The Institute for Computational Design (ICD) and the Institute of Building Structures and Structural Design (ITKE) of the University of Stuttgart have completed a new research pavilion demonstrating robotic textile fabrication techniques for segmented timber shells.
The pavilion is the first of its kind to employ industrial sewing of wood elements on an architectural scale. It is part of a successful series of research pavilions which showcase the potential of computational design, simulation and fabrication processes in architecture. The project was designed and realised by students and researchers within a multi-disciplinary team of architects, engineers, biologists, and palaeontologists.
Based on both biological principles as well as material characteristics, the material system was developed as a double-layered structure similar to the secondary growth in sand dollars. The building elements consist of extremely thin wood strips connected with PVC coated polyester membranes. Instrumentalising the anisotropy of wood, these strips are custom-laminated so that the grain direction and thickness corresponds with the differentiated stiffness required to form parts with varying radii. Thus, the initially planar strips can be elastically bent to find the specific shape pre-programmed into their laminate. In this deformed state, the elements are locked in shape by robotic sewing. In this way, 151 geometrically different elements could be produced, which result in a stiff doubly curved shell structure when assembled.

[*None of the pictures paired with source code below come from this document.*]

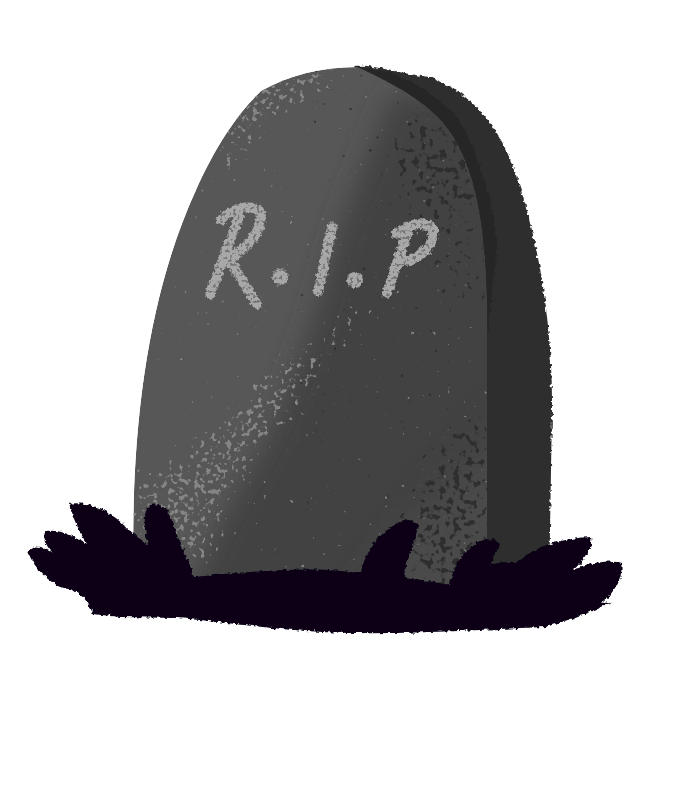
<!DOCTYPE html>
<html lang="en">
<head>
<meta charset="utf-8">
<title>Gravestone</title>
<style>
:root {
  --paper: #ffffff;
  --stone-light: #575757;
  --stone-dark: #424242;
  --stone-side: #2f2f2f;
  --side-shade: #272727;
  --speck-light: #858585;
  --speck-dark: #2e2e2e;
  --chalk: #a8a8a8;
  --grass: #080516;
}
html, body { margin: 0; background: var(--paper); overflow: hidden; }
svg { display: block; width: 676px; height: 812px; }
.face { fill: var(--stone-light); }
.shade { fill: var(--stone-dark); }
.side { fill: var(--stone-side); }
.side-shade { fill: var(--side-shade); }
.grass { fill: var(--grass); }
.chalk { fill: none; stroke: var(--chalk); stroke-width: 10; stroke-linecap: round; stroke-linejoin: round; }
.chalk circle { fill: var(--chalk); stroke: none; }
.fleck-light { flood-color: var(--speck-light); }
.fleck-dark { flood-color: var(--speck-dark); }
.fleck-chalk { flood-color: #777777; }
</style>
</head>
<body>
<svg viewBox="0 0 676 812" role="img" aria-label="Gravestone marked R.I.P standing in dark grass">
  <defs>
    <path id="face-shape" d="M134 590C129 430 148 295 196 190C217 143 240 111 261 91C289 75 322 67 357 67C400 86 437 108 455 140C480 184 487 245 487 330V600H134Z"/>
    <clipPath id="face-clip"><use href="#face-shape"/></clipPath>
    <filter id="soft" x="-30%" y="-30%" width="160%" height="160%"><feGaussianBlur stdDeviation="13"/></filter>
    <filter id="light-specks" filterUnits="userSpaceOnUse" x="90" y="40" width="440" height="570" color-interpolation-filters="sRGB">
      <feGaussianBlur in="SourceGraphic" stdDeviation="10" result="area"/>
      <feTurbulence type="fractalNoise" baseFrequency=".19" numOctaves="2" seed="4"/>
      <feColorMatrix values="0 0 0 0 0  0 0 0 0 0  0 0 0 0 0  0 0 0 1 0" result="grain"/>
      <feComposite in="grain" in2="area" operator="arithmetic" k2=".9" k3=".21"/>
      <feComponentTransfer result="dots"><feFuncA type="linear" slope="12" intercept="-8.4"/></feComponentTransfer>
      <feFlood class="fleck-light"/>
      <feComposite in2="dots" operator="in"/>
    </filter>
    <filter id="dark-specks" filterUnits="userSpaceOnUse" x="300" y="60" width="240" height="550" color-interpolation-filters="sRGB">
      <feGaussianBlur in="SourceGraphic" stdDeviation="13" result="area"/>
      <feTurbulence type="fractalNoise" baseFrequency=".15" numOctaves="2" seed="11"/>
      <feColorMatrix values="0 0 0 0 0  0 0 0 0 0  0 0 0 0 0  0 0 0 1 0" result="grain"/>
      <feComposite in="grain" in2="area" operator="arithmetic" k2=".9" k3=".23"/>
      <feComponentTransfer result="dots"><feFuncA type="linear" slope="10" intercept="-7"/></feComponentTransfer>
      <feFlood class="fleck-dark"/>
      <feComposite in2="dots" operator="in"/>
    </filter>
    <filter id="chalk-texture" filterUnits="userSpaceOnUse" x="190" y="190" width="260" height="130" color-interpolation-filters="sRGB">
      <feTurbulence type="fractalNoise" baseFrequency=".3" numOctaves="2" seed="7" result="noise"/>
      <feDisplacementMap in="SourceGraphic" in2="noise" scale="6" xChannelSelector="R" yChannelSelector="G" result="rough"/>
      <feColorMatrix in="noise" values="0 0 0 0 0  0 0 0 0 0  0 0 0 0 0  0 0 0 10 -5.6" result="pits"/>
      <feFlood class="fleck-chalk"/>
      <feComposite in2="pits" operator="in"/>
      <feComposite in2="rough" operator="in" result="flecks"/>
      <feMerge><feMergeNode in="rough"/><feMergeNode in="flecks"/></feMerge>
    </filter>
    <filter id="brush-edge" filterUnits="userSpaceOnUse" x="0" y="40" width="676" height="620">
      <feTurbulence type="fractalNoise" baseFrequency=".25" numOctaves="2" seed="3"/>
      <feDisplacementMap in="SourceGraphic" scale="5" xChannelSelector="R" yChannelSelector="G"/>
    </filter>
  </defs>

  <g id="stone-side" filter="url(#brush-edge)">
    <path class="side" d="M354 66C376 64 398 74 430 77C462 89 490 114 507 152C536 220 553 320 552 410L549 590H470V200Z"/>
    <path class="side-shade" d="M357 67C400 70 432 90 458 118C478 150 495 205 497 250L487 340C487 240 480 184 455 140C437 108 400 86 357 67Z"/>
  </g>

  <g id="stone-face" clip-path="url(#face-clip)">
    <use class="face" href="#face-shape"/>
    <path class="shade" filter="url(#soft)" d="M392 95L362 170L338 235L310 330L272 430L222 520L180 610H350L420 520L520 420V90Z"/>
    <path class="shade" filter="url(#soft)" opacity=".6" d="M340 610L430 480L520 380V620Z"/>
    <g id="light-flecks" filter="url(#light-specks)">
      <path d="M206 188L240 90L300 64L342 66L318 94L268 120L234 162Z"/>
      <path d="M128 490L180 458L232 412L272 366L330 338L312 384L268 438L232 490L206 566L150 556Z"/>
      <path opacity=".6" d="M300 355L375 285L372 312L325 360Z"/>
    </g>
    <g id="dark-flecks" filter="url(#dark-specks)">
      <path d="M398 120L440 118L476 165L482 215L440 205L392 190Z"/>
      <path opacity=".55" d="M400 190L484 200L486 330L440 290Z"/>
      <path d="M490 405L446 436L414 486L400 560L440 600L490 590Z"/>
    </g>
  </g>

  <g id="inscription" class="chalk" role="img" aria-label="R.I.P" filter="url(#chalk-texture)">
    <path d="M210 294L239 217M221 220C234 207 252 204 260 212C264 231 246 250 228 258C238 273 247 290 257 304"/>
    <circle cx="280" cy="277" r="8"/>
    <path d="M332 227L318 291"/>
    <circle cx="355" cy="280" r="8"/>
    <path d="M387 293L408 231M396 234C408 223 426 221 433 229C435 247 417 261 399 262"/>
  </g>

  <g id="grass" class="grass" filter="url(#brush-edge)">
    <path d="M93 614C88 599 78 590 64 588C49 583 34 568 28 552C31 545 43 547 53 553C45 545 42 536 46 531C60 529 74 536 87 544C78 530 72 515 69 504C87 500 116 512 129 530L148 545C144 529 143 513 149 506C157 502 167 507 171 517C174 533 187 553 194 577C235 573 285 568 330 570L361 573C364 555 377 535 396 524C405 518 415 519 418 526C416 543 406 559 404 577L450 585C453 565 465 548 482 541C490 538 499 540 500 545L489 566C499 561 508 562 518 562C532 548 561 538 591 537C593 547 586 559 572 571C588 563 608 559 621 563C624 575 615 592 602 603L612 602C590 613 568 620 546 627C485 629 425 634 350 633C290 632 235 623 178 618L120 617Z"/>
  </g>
</svg>
</body>
</html>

This project explores robotic sewing to not only join the individually bent plywood strips that form a segment, but also to prevent potential delamination. An industrial robot is employed for both assisting during the assembly and bending of the strips that make up the elements, and then locking the pre-assembled segment into shape by sewing them with a stationary industrial sewing machine.
During fabrication the robot first moves the segment through the sewing machine so that the strips are connected. Then it guides the segment trough along its edge to secure the laminate and to attach the PVC covered polyester membrane that forms the lace connection between segments. The robot and the sewing machine are integrated and controlled through custom software. This ensures that there is no lateral movement during needle penetration.

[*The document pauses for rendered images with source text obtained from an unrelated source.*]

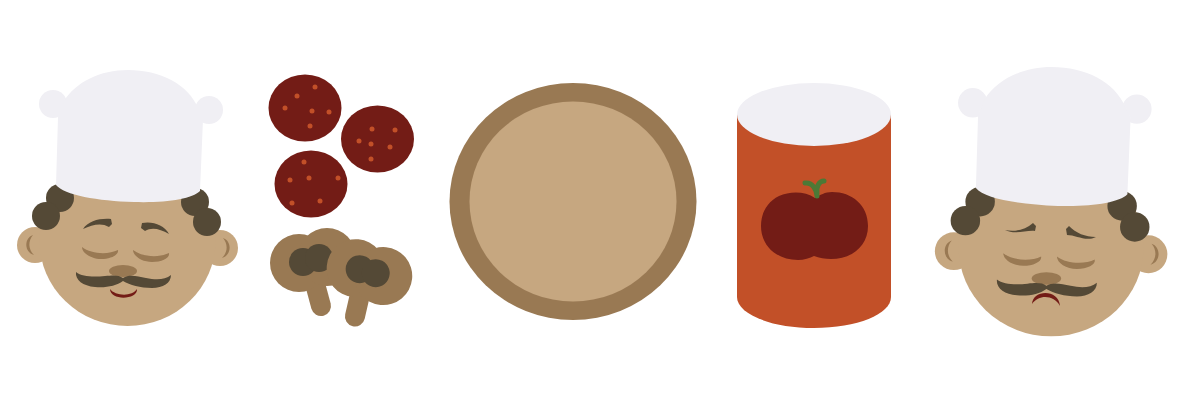
<!DOCTYPE html>
<html lang="en">
<head>
<meta charset="utf-8">
<title>Pizza chef illustration set</title>
<style>
:root {
  --paper: #ffffff;
  --hat: #f0eff4;
  --skin: #c6a780;
  --crust: #997953;
  --hair: #544936;
  --maroon: #731c16;
  --orange: #c25028;
  --stem: #4c7936;
}
html, body { margin: 0; background: var(--paper); overflow: hidden; }
svg { display: block; width: 1200px; height: 411px; }
.hat { fill: var(--hat); }
.skin { fill: var(--skin); }
.crust { fill: var(--crust); }
.hair { fill: var(--hair); }
.maroon { fill: var(--maroon); }
.orange { fill: var(--orange); }
.stem { fill: none; stroke: var(--stem); stroke-width: 5; stroke-linecap: round; }
.mushroom-stalk { stroke: var(--crust); stroke-width: 20; stroke-linecap: round; stroke-linejoin: round; }
</style>
</head>
<body>
<svg viewBox="0 0 1200 411" role="img" aria-label="Happy chef, pepperoni, mushrooms, pizza dough, tomato can and sad chef">
  <defs>
    <g id="chef-head">
      <g class="skin">
        <circle cx="35" cy="245" r="18"/>
        <circle cx="220" cy="248" r="18"/>
      </g>
      <g class="crust">
        <path d="M33 235C24 238 24 252 34 255C28 249 28 241 33 235Z"/>
        <path d="M223 238C232 241 232 255 222 258C228 252 228 244 223 238Z"/>
      </g>
      <ellipse class="skin" cx="127.500" cy="241" rx="88" ry="85"/>
      <g class="hair">
        <circle cx="60" cy="198" r="14"/>
        <circle cx="46" cy="216" r="14"/>
        <circle cx="195" cy="202" r="14"/>
        <circle cx="207" cy="222" r="14"/>
      </g>
      <g class="hat">
        <circle cx="53" cy="104" r="14"/>
        <circle cx="209" cy="110" r="14"/>
        <path d="M64 101C76 82 100 70 128 70C160 70 188 84 198 108L203 119L200 191C192 199 166 203 134 202C98 201 64 195 56 185L58 117Z"/>
      </g>
      <g class="crust">
        <path id="eyelid" d="M82 247C91 254 108 255 118 250C119 255 111 259 101 259C91 259 82 253 82 247Z"/>
        <use href="#eyelid" x="51" y="3"/>
        <ellipse cx="123" cy="271" rx="14" ry="6"/>
      </g>
      <path class="hair" d="M76 272C82 277 94 277 105 276C114 275 119 275 123 278C129 274 137 276 146 278C156 280 165 280 171 275C171 283 163 288 152 288C140 288 130 285 123 281C116 286 106 288 95 287C83 286 75 280 76 272Z"/>
    </g>
    <g id="pepperoni">
      <ellipse class="maroon" cx="0" cy="0" rx="36.500" ry="33.500"/>
    </g>
    <g id="mushroom">
      <path class="mushroom-stalk" d="M-3 20L4 46" fill="none"/>
      <circle class="crust" cx="-18" cy="3" r="29"/>
      <circle class="crust" cx="10" cy="-3" r="29"/>
      <circle class="hair" cx="-14" cy="2" r="14"/>
      <circle class="hair" cx="2" cy="-2" r="14"/>
    </g>
  </defs>

  <g id="happy-chef">
    <use href="#chef-head"/>
    <g class="hair">
      <path d="M83 229C88 221 100 218 111 219L112 224L109 227C101 222 92 225 83 229Z"/>
      <path d="M142 223C153 221 164 225 169 234C160 229 152 227 145 231L141 228Z"/>
    </g>
    <path class="maroon" d="M110 289C115 296 132 297 137 289C138 300 110 301 110 289Z"/>
  </g>

  <g id="pepperoni-slices">
    <use href="#pepperoni" x="305" y="108"/>
    <use href="#pepperoni" x="377.500" y="139"/>
    <use href="#pepperoni" x="311" y="184"/>
    <g class="orange">
      <circle cx="315" cy="87" r="2.500"/>
      <circle cx="297" cy="96" r="2.500"/>
      <circle cx="285" cy="108" r="2.500"/>
      <circle cx="312" cy="111" r="2.500"/>
      <circle cx="329" cy="112" r="2.500"/>
      <circle cx="310" cy="126" r="2.500"/>
      <circle cx="372" cy="129" r="2.500"/>
      <circle cx="395" cy="130" r="2.500"/>
      <circle cx="359" cy="141" r="2.500"/>
      <circle cx="371" cy="144" r="2.500"/>
      <circle cx="390" cy="147" r="2.500"/>
      <circle cx="371" cy="159" r="2.500"/>
      <circle cx="304" cy="162" r="2.500"/>
      <circle cx="290" cy="180" r="2.500"/>
      <circle cx="309" cy="178" r="2.500"/>
      <circle cx="338" cy="178" r="2.500"/>
      <circle cx="320" cy="201" r="2.500"/>
      <circle cx="292" cy="203" r="2.500"/>
    </g>
  </g>

  <g id="mushrooms">
    <use href="#mushroom" transform="translate(317 260)"/>
    <use href="#mushroom" transform="translate(373 274) rotate(28)"/>
  </g>

  <g id="pizza-dough">
    <ellipse class="crust" cx="573" cy="201.500" rx="123.500" ry="118.500"/>
    <ellipse class="skin" cx="573" cy="201.500" rx="103.500" ry="100"/>
  </g>

  <g id="tomato-can">
    <path class="orange" d="M737 114H891V297C891 314 857 328 814 328C771 328 737 314 737 297Z"/>
    <ellipse class="hat" cx="814" cy="114.500" rx="77" ry="31.500"/>
    <path class="maroon" d="M815 198C805 191 790 191 779 196C767 202 761 213 761 226C761 246 777 260 798 260C804 260 810 258 814 256C819 258 825 259 831 259C852 259 868 246 868 226C868 205 852 192 832 192C825 192 820 195 815 198Z"/>
    <path class="stem" d="M817 196C817 191 813 182 805 183M817 193C816 187 819 181 824 181"/>
  </g>

  <g id="sad-chef">
    <use href="#chef-head" transform="translate(917 -6.600) scale(1.052)"/>
    <g class="hair">
      <path d="M1005 230C1015 232 1025 230 1033 223L1036 226L1035 231C1026 230 1015 235 1005 230Z"/>
      <path d="M1069 226C1076 233 1085 237 1096 237C1086 242 1076 235 1067 235L1066 229Z"/>
    </g>
    <path class="maroon" d="M1032 304C1033 289 1059 289 1060 306C1054 295 1039 294 1032 304Z"/>
  </g>
</svg>
</body>
</html>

Architects: Institute for Computational Design, Institute of Building Structures and Structural Design, Stuttgart, Germany
Location: Stuttgart, Germany
Technical info: PVC coated polyester membrane
Picture credits: ICD/ITKE University of Stuttgart